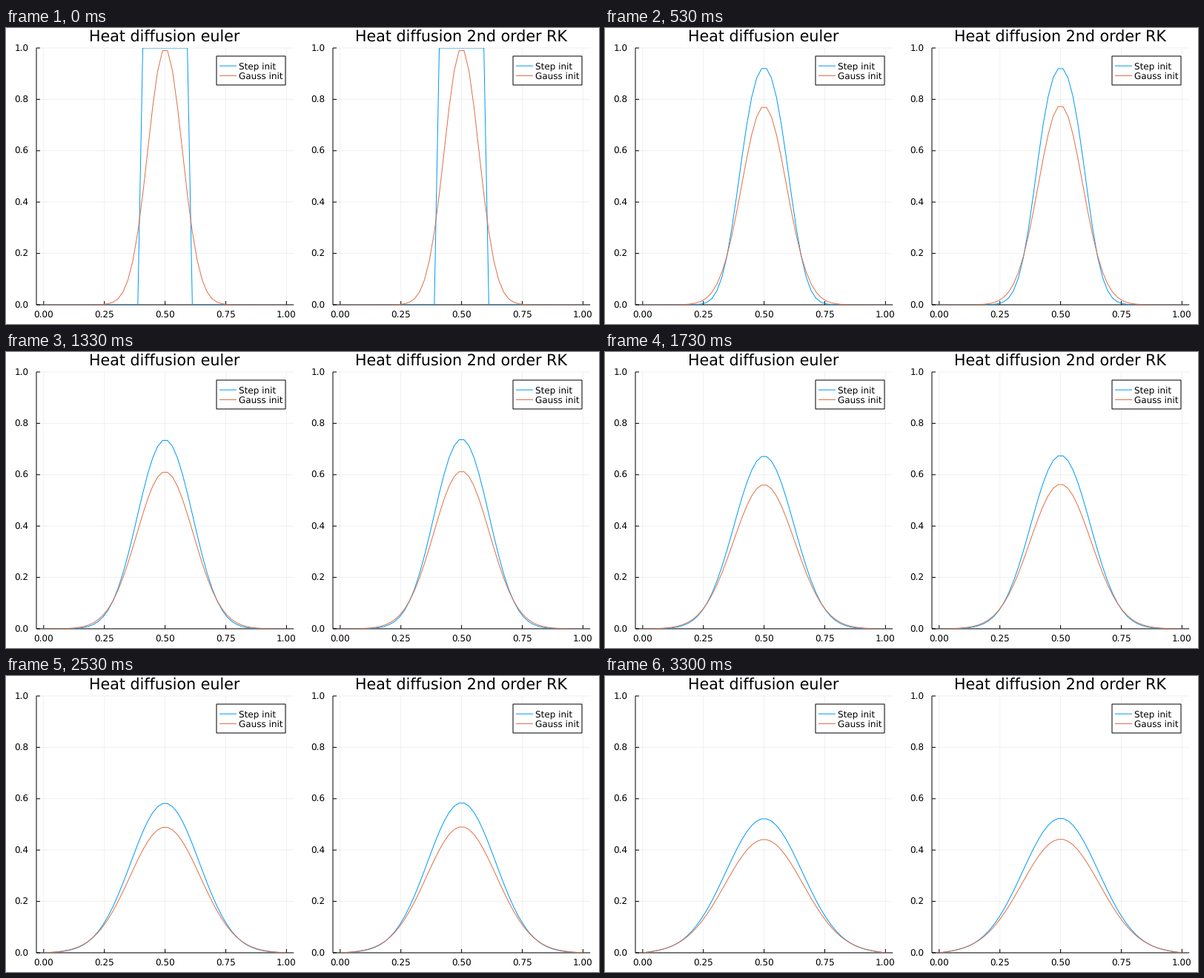
A matplotlib script for the animation above (3330 ms loop, 800 px wide and 400 px high).

```python
import numpy as np
import matplotlib.pyplot as plt
from matplotlib.animation import FuncAnimation
from matplotlib.collections import LineCollection
from matplotlib.lines import Line2D
from matplotlib.patches import Rectangle
from matplotlib.transforms import Affine2D

W, H, DPI = 800, 400, 100
PT = 72 / DPI  # points per pixel
STATES = 100
TICK_MS, LOOP_MS = 10, 3330
BLUE, ORANGE = "#009afa", "#e36f47"
LEFT, RIGHT, TOP, BOTTOM = 41.0, 388.2, 27.0, 374.0

N = 50
RATE = 0.25  # diffusivity * dt / dx^2

plt.rcParams.update({"font.family": "DejaVu Sans", "text.hinting": "none"})

x = np.linspace(0, 1, N)
step_init = ((x > 0.4) & (x < 0.6)).astype(float)
gauss_init = np.exp(-100 * (x - 0.5) ** 2)


def slope(u):
    """Scaled second difference; the end points stay fixed."""
    d = np.zeros_like(u)
    d[:, 1:-1] = RATE * (u[:, 2:] - 2 * u[:, 1:-1] + u[:, :-2])
    return d


def euler(u):
    return u + slope(u)


def midpoint(u):
    return u + slope(u + slope(u) / 2)


def solve(method):
    states = [np.array([step_init, gauss_init])]
    for _ in range(STATES - 1):
        states.append(method(states[-1]))
    return states


fig = plt.figure(figsize=(W / DPI, H / DPI), dpi=DPI, facecolor="white")
# Pixel coordinates with the origin at the top left
px = Affine2D().scale(1 / W, -1 / H).translate(0, 1) + fig.transFigure


def to_x(v):
    return LEFT + (RIGHT - LEFT) * (v + 0.03) / 1.06


def to_y(v):
    return BOTTOM + (TOP - BOTTOM) * v


def add_text(x0, y0, text, size=12, ha="left"):
    fig.text(x0, y0, text, transform=px, fontsize=size * PT, ha=ha,
             va="baseline", zorder=6)


def add_segments(segments, alpha=1):
    fig.add_artist(LineCollection(segments, transform=px, colors="black", lw=PT,
                                  alpha=alpha, snap=False, zorder=1))


def add_line(xs, ys, color, zorder=2):
    line = Line2D(xs, ys, transform=px, color=color, lw=PT, snap=False,
                  solid_joinstyle="miter", solid_capstyle="butt", zorder=zorder)
    return fig.add_artist(line)


def add_axes(dx):
    left, right = dx + LEFT, dx + RIGHT
    grid = []
    axes = [[(left, TOP), (left, BOTTOM)], [(left, BOTTOM), (right, BOTTOM)]]
    for v in np.linspace(0, 1, 5):
        tx = dx + to_x(v)
        grid.append([(tx, TOP), (tx, BOTTOM)])
        axes.append([(tx, BOTTOM), (tx, BOTTOM - 5)])
        add_text(tx, 391.4, f"{v:.2f}", ha="center")
    for v in np.linspace(0, 1, 6):
        ty = to_y(v)
        grid.append([(left, ty), (right, ty)])
        axes.append([(left, ty), (left + 5, ty)])
        add_text(left - 10.5, ty + 4.4, f"{v:.1f}", ha="right")
    add_segments(grid, alpha=0.06)
    add_segments(axes)


def add_legend(dx):
    fig.add_artist(Rectangle((dx + 284, 38), 93, 39, transform=px, fc="white",
                             ec="black", lw=PT, snap=False, zorder=4))
    rows = [("Step init", BLUE, 51.2), ("Gauss init", ORANGE, 64.5)]
    for label, color, y in rows:
        add_line([dx + 288, dx + 311], [y, y], color, zorder=5)
        add_text(dx + 314, y + 4.6, label)


def add_panel(dx, title):
    add_axes(dx)
    add_text(dx + (LEFT + RIGHT) / 2 - 1, 18.5, title, size=20.7, ha="center")
    add_legend(dx)
    view = Rectangle((dx + LEFT, BOTTOM), RIGHT - LEFT, TOP - BOTTOM, transform=px)
    curves = [add_line(dx + to_x(x), to_y(0 * x), c) for c in (BLUE, ORANGE)]
    for curve in curves:
        curve.set_clip_path(view)
    return curves


panels = [
    (add_panel(0, "Heat diffusion euler"), solve(euler)),
    (add_panel(400, "Heat diffusion 2nd order RK"), solve(midpoint)),
]


def draw(tick):
    # 30 states per second, each start rounded to a whole tick
    n = (3 * tick + 1) // 10
    curves = []
    for lines, states in panels:
        for line, u in zip(lines, states[n]):
            line.set_ydata(to_y(u))
            curves.append(line)
    return curves


anim = FuncAnimation(fig, draw, frames=LOOP_MS // TICK_MS, interval=TICK_MS,
                     repeat=True, repeat_delay=0, blit=False)
plt.show()
```
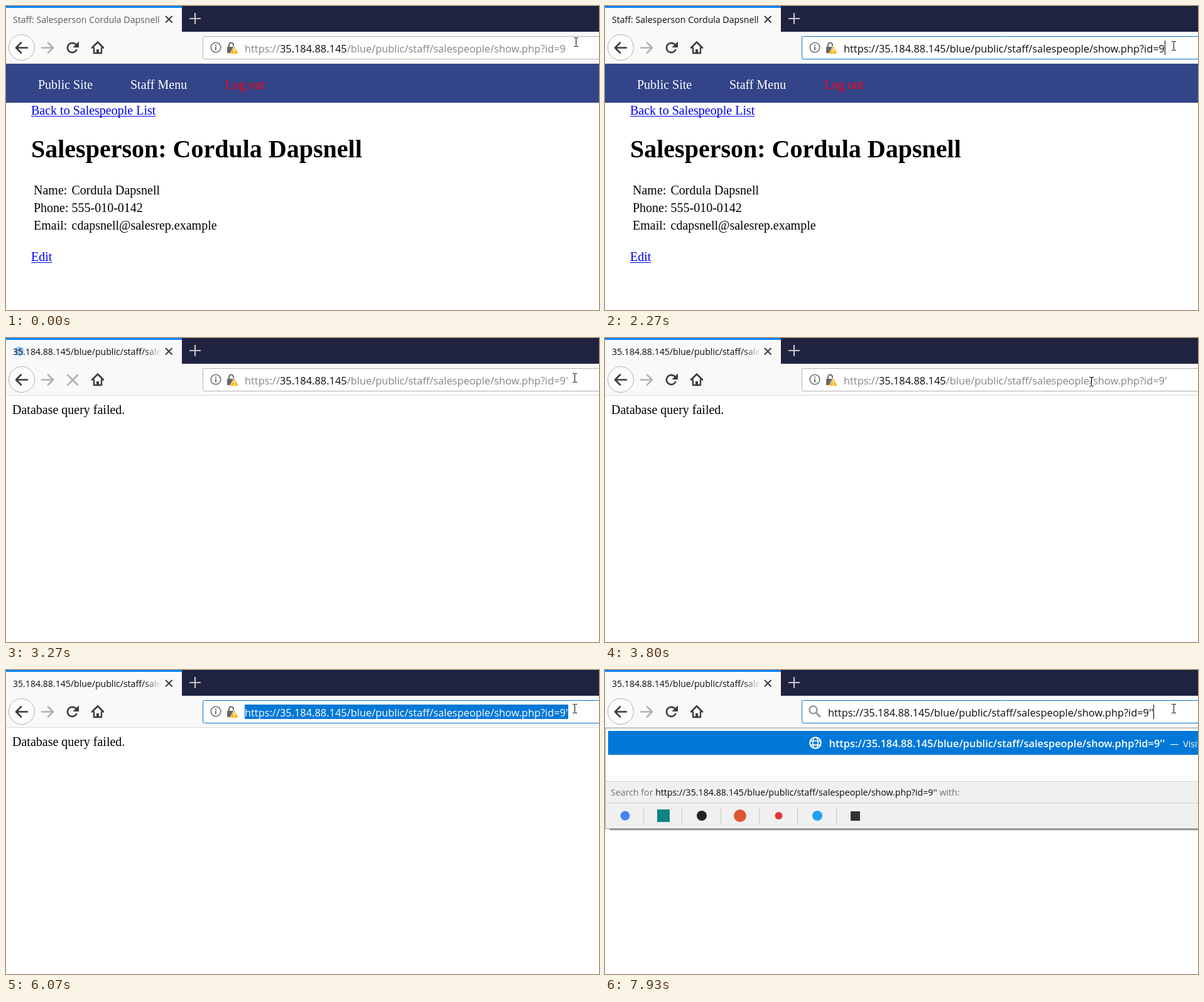
Write an HTML page with a canvas that moves like this. It is 944 px wide and 484 px high and loops after 8000 ms.

```html
<!DOCTYPE html>
<html lang="en">
<head>
<meta charset="utf-8">
<title>Quote in the address bar</title>
<style>
html, body { margin: 0; width: 100%; height: 100%; overflow: hidden; background: #fff; }
canvas { display: block; }
</style>
</head>
<body>
<canvas id="stage" width="944" height="484"></canvas>
<script>
const ctx = document.getElementById('stage').getContext('2d');
const W = 944, H = 484, LOOP = 8000, FRAME = 200 / 3;
const UI = '"Open Sans", "Noto Sans", sans-serif';
const SERIF = '"Liberation Serif", "Times New Roman", serif';
const BIG = `16.4px ${UI}`, SMALL = `14.2px ${UI}`;
const BLUE = '#0078d7', INK = '#3b3b3d';

const PERSON = 'Cordula Dapsnell';
const TITLE = 'Staff: Salesperson ' + PERSON;
const HOST = '35.184.88.145';
const PATH = '/blue/public/staff/salespeople/show.php?id=9';

// Pointer track: time, x, y
const TRACK = [
  [0, 907, 57], [133, 905, 63], [3560, 905, 63], [3900, 720, 72],
  [4200, 430, 92], [4400, 220, 100], [4600, 55, 110], [4800, 0, 122],
  [4950, 70, 188], [5100, 330, 175], [5270, 733, 88], [5500, 850, 68],
  [5870, 905, 61], [8000, 905, 61]
];

function rect(x, y, w, h, color) {
  ctx.fillStyle = color;
  ctx.fillRect(x, y, w, h);
}

// Draws text and returns the x where it ends
function text(str, x, y, font, color) {
  ctx.font = font;
  ctx.fillStyle = color;
  ctx.fillText(str, x, y);
  return x + ctx.measureText(str).width;
}

function lines(color, width, ...paths) {
  ctx.strokeStyle = color;
  ctx.lineWidth = width;
  ctx.beginPath();
  for (const p of paths) {
    ctx.moveTo(p[0], p[1]);
    for (let i = 2; i < p.length; i += 2) ctx.lineTo(p[i], p[i + 1]);
  }
  ctx.stroke();
}

function shape(points, fill) {
  ctx.beginPath();
  for (let i = 0; i < points.length; i += 2) ctx.lineTo(points[i], points[i + 1]);
  ctx.closePath();
  ctx.fillStyle = fill;
  ctx.fill();
}

function circle(x, y, r, fill, stroke, width = 1) {
  ctx.beginPath();
  ctx.arc(x, y, r, 0, Math.PI * 2);
  if (fill) { ctx.fillStyle = fill; ctx.fill(); }
  if (stroke) { ctx.strokeStyle = stroke; ctx.lineWidth = width; ctx.stroke(); }
}

function link(str, x, y) {
  const end = text(str, x, y, `20px ${SERIF}`, '#0000ee');
  rect(x, y + 2, end - x, 1, '#0000ee');
}

function drawProfile() {
  const font = `20px ${SERIF}`;
  rect(0, 92, W, 62, '#334488');
  text('Public Site', 51, 132, font, '#fff');
  text('Staff Menu', 198, 132, font, '#fff');
  text('Log out', 349, 132, font, '#ff0018');
  link('Back to Salespeople List', 40, 173);
  text('Salesperson: ' + PERSON, 40, 241, `bold 40px ${SERIF}`, '#000');
  const rows = [['Name:', PERSON], ['Phone:', '555-010-0142'], ['Email:', 'cdapsnell@salesrep.example']];
  rows.forEach(([label, value], i) => {
    text(label, 44, 300 + 28 * i, font, '#000');
    text(value, 104.5, 300 + 28 * i, font, '#000');
  });
  link('Edit', 40, 406);
}

function drawTab(t) {
  rect(0, 0, W, 41, '#202340');
  rect(0, 0, 280, 41, '#f9f9fa');
  rect(0, 0, 280, 3, '#0a84ff');

  const loading = t >= 3000 && t < 3200;
  if (loading) circle(19 + 5 * Math.sin((t - 3000) / 110), 21, 3, '#9a9a9c');

  const p = (t - 3255) / 375;
  if (p > 0 && p < 1) {
    const ease = 1 - Math.pow(1 - p, 1.7);
    ctx.save();
    ctx.beginPath();
    ctx.rect(0, 3, 280, 38);
    ctx.clip();
    ctx.globalAlpha = 0.4 * (1 - ease);
    circle(21, 21, 2.5 * (1 + 39 * ease), '#0a84ff');
    ctx.restore();
  }

  const changed = t >= 3200;
  let color = t < 530 ? '#5c5c60' : '#0c0c0d';
  if (changed || loading) {
    const fade = ctx.createLinearGradient(220, 0, 247, 0);
    fade.addColorStop(0, color);
    fade.addColorStop(1, 'rgba(12,12,13,0)');
    color = fade;
  }
  text(changed ? HOST + PATH : TITLE, loading ? 33 : 11, 27, `14.1px ${UI}`, color);
  lines('#3a3a3c', 2, [254, 16, 264.5, 26.5], [264.5, 16, 254, 26.5]);
  lines('#c3c4cd', 2.2, [292, 20, 310, 20], [301, 11, 301, 29]);
}

function drawButtons(stop) {
  circle(25, 66, 20.5, '#fdfdfd', '#b0b0b2');
  ctx.lineCap = ctx.lineJoin = 'round';
  lines(INK, 2.6, [17, 66.5, 34, 66.5], [24, 58.5, 16, 66.5, 24, 74.5]);
  lines('#b1b1b3', 2.6, [57, 66.5, 74, 66.5], [67, 58.5, 75, 66.5, 67, 74.5]);
  if (stop) {
    lines('#b1b1b3', 2.6, [98.5, 59, 114, 74.5], [114, 59, 98.5, 74.5]);
  } else {
    ctx.beginPath();
    ctx.arc(105.5, 66.5, 7.6, 0.5, Math.PI * 2 - 0.65);
    ctx.strokeStyle = INK;
    ctx.lineWidth = 2.6;
    ctx.stroke();
    shape([116, 56.5, 116, 66, 106.5, 66], INK);
  }
  lines(INK, 2.6, [137, 66.5, 146, 57.5, 155, 66.5]);
  lines(INK, 2.4, [140, 66.5, 140, 75, 152, 75, 152, 66.5]);
  rect(144, 69, 4, 6, INK);
  ctx.lineCap = 'butt';
  ctx.lineJoin = 'miter';
}

function drawSiteIcons() {
  circle(334, 66, 7.8, null, '#6c6c6f', 1.6);
  rect(333, 61.5, 2, 2, '#6c6c6f');
  rect(333, 65, 2, 5.5, '#6c6c6f');

  rect(352, 65, 11, 10, '#68686b');
  ctx.beginPath();
  ctx.moveTo(355, 66);
  ctx.lineTo(355, 62);
  ctx.arc(358.5, 62, 3.5, Math.PI, 0);
  ctx.lineTo(362, 64);
  ctx.strokeStyle = '#68686b';
  ctx.lineWidth = 2;
  ctx.stroke();
  shape([363.5, 62.5, 370.5, 76.5, 356, 76.5], '#fff');
  shape([363.5, 64, 369.5, 76, 357, 76], '#ffb71b');
  rect(362.7, 67.5, 1.6, 4.5, '#fff');
  rect(362.7, 73, 1.6, 1.6, '#fff');
}

function drawAddress(s) {
  ctx.beginPath();
  ctx.roundRect(313.5, 48.5, 700, 36, 2);
  ctx.fillStyle = '#fff';
  ctx.fill();
  ctx.strokeStyle = s.focused ? '#0a74c8' : '#b4b4b6';
  ctx.lineWidth = 1;
  ctx.stroke();

  const url = 'https://' + HOST + PATH + s.quotes;
  let x = 380, end;
  if (s.typing) {
    x = 355;
    circle(331.5, 63.5, 6, null, '#97979a', 2.4);
    lines('#97979a', 3, [336, 68, 343, 75]);
  } else {
    drawSiteIcons();
  }
  if (!s.focused) {
    end = text('https://', x, 74, BIG, '#858587');
    end = text(HOST, end, 74, BIG, '#0c0c0d');
    text(PATH + s.quotes, end, 74, BIG, '#858587');
    return;
  }
  if (s.selected) {
    ctx.font = BIG;
    rect(x, 55, Math.round(ctx.measureText(url).width), 23, BLUE);
  }
  end = text(url, x, 74, BIG, s.selected ? '#fff' : '#0c0c0d');
  if (s.caret) rect(Math.round(end), 55, 1, 23, '#000');
}

function globe(x, y, color) {
  circle(x, y, 8.8, null, color, 2);
  ctx.lineWidth = 1.6;
  ctx.beginPath();
  ctx.ellipse(x, y, 4.2, 8.8, 0, 0, Math.PI * 2);
  ctx.stroke();
  lines(color, 1.6, [x - 8, y - 3, x + 8, y - 3], [x - 8, y + 3.4, x + 8, y + 3.4]);
}

function drawEngines() {
  for (let i = 0; i < 6; i++) rect(61 + Math.round(61.35 * i), 219, 1, 27, '#c8c8c8');
  circle(32, 232, 7.5, '#4285f4');
  rect(83, 222, 20, 20, '#0f8285');
  circle(154, 232, 8, '#222');
  circle(215, 232, 10, '#de5833');
  circle(276.5, 232, 6, '#e53238');
  circle(338, 232, 8, '#1da1f2');
  rect(391, 225, 15, 15, '#333');
}

function drawPopup(s) {
  const url = 'https://' + HOST + PATH + s.quotes;
  const extra = s.tall ? 45 : 0;
  ['#7d7d7d', '#b0b0b0', '#e2e2e2'].forEach((c, i) => rect(7 + i, 253 + extra + i, W, 1, c));
  rect(0, 92, W, 161 + extra, '#a3a3a3');
  rect(1, 93, W, 159 + extra, '#fff');

  rect(5, 97, W, 38, BLUE);
  globe(335, 116, '#fff');
  let end = text(url, 356.5, 123, `600 16.4px ${UI}`, '#fff');
  text('—', end + 8, 123, SMALL, '#fff');
  text('Visit', end + 29, 123, SMALL, '#fff');

  if (s.history) {
    globe(335, 153, '#6b6b6e');
    end = text(TITLE, 356, 161, BIG, '#0c0c0d');
    text('—', end + 7, 161, SMALL, '#77777a');
    text('https://' + HOST + PATH, end + 28, 161, SMALL, '#1673d0');
  }

  ctx.save();
  ctx.translate(0, extra);
  rect(1, 177, W, 75, '#f0f0f0');
  rect(1, 177, W, 1, '#d2d2d2');
  rect(1, 211, W, 1, '#d2d2d2');
  end = text('Search for ', 9, 200, SMALL, '#737376');
  end = text(url, end, 200, SMALL, '#0c0c0d');
  text(' with:', end, 200, SMALL, '#737376');
  drawEngines();
  ctx.restore();
}

function pointerAt(t) {
  let i = 0;
  while (i < TRACK.length - 2 && t >= TRACK[i + 1][0]) i++;
  const [t0, x0, y0] = TRACK[i], [t1, x1, y1] = TRACK[i + 1];
  const k = Math.min(1, (t - t0) / (t1 - t0));
  return [Math.round(x0 + (x1 - x0) * k), Math.round(y0 + (y1 - y0) * k)];
}

function drawPointer(t) {
  const [x, y] = pointerAt(t);
  ctx.save();
  ctx.translate(x, y);
  if (x > 313 && y > 48 && y < 85) {
    rect(0, -6, 1, 13, '#000');
    for (const v of [-7, 7]) {
      rect(-3, v, 3, 1, '#000');
      rect(1, v, 3, 1, '#000');
    }
  } else {
    shape([0.5, 0.5, 0.5, 16.5, 4.2, 13, 7, 18.8, 9.4, 17.7, 6.8, 12, 11.6, 12], '#fff');
    ctx.strokeStyle = '#000';
    ctx.lineWidth = 1;
    ctx.stroke();
  }
  ctx.restore();
}

function stateAt(t) {
  const within = (a, b) => t >= a && t < b;
  const first = within(2460, 3000), second = t >= 7660;
  return {
    quotes: second ? "''" : t >= 2460 ? "'" : '',
    typing: first || second,
    tall: within(2460, 2530),
    history: first || within(7660, 7930),
    focused: within(530, 3000) || t >= 5930,
    selected: within(800, 1460) || within(6060, 6800),
    caret: within(530, 800) || within(1460, 1730) || within(2260, 2860) ||
      within(5930, 6060) || within(6800, 7000) || t >= 7460
  };
}

function draw(t) {
  const s = stateAt(t);
  rect(0, 0, W, H, '#fff');
  if (t < 3200) drawProfile();
  else text('Database query failed.', 10, 121, `20px ${SERIF}`, '#000');
  rect(0, 41, W, 51, '#f9f9fa');
  rect(0, 91, W, 1, '#dcdcde');
  drawTab(t);
  drawButtons(t >= 3000 && t < 3530);
  drawAddress(s);
  if (s.typing) drawPopup(s);
  drawPointer(t);
}

const start = performance.now();
function tick() {
  const t = (performance.now() - start) % LOOP;
  draw(Math.floor((t + 4) / FRAME) % 120 * FRAME + 0.01);
  requestAnimationFrame(tick);
}
tick();
</script>
</body>
</html>
```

──────────────────────────────

ASSIGNMENT. All lines holding the word "import" must be copied from the data.

OUTPUT FOR THIS EXERCISE.
import numpy as np
import matplotlib.pyplot as plt
from matplotlib.animation import FuncAnimation
from matplotlib.collections import LineCollection
from matplotlib.lines import Line2D
from matplotlib.patches import Rectangle
from matplotlib.transforms import Affine2D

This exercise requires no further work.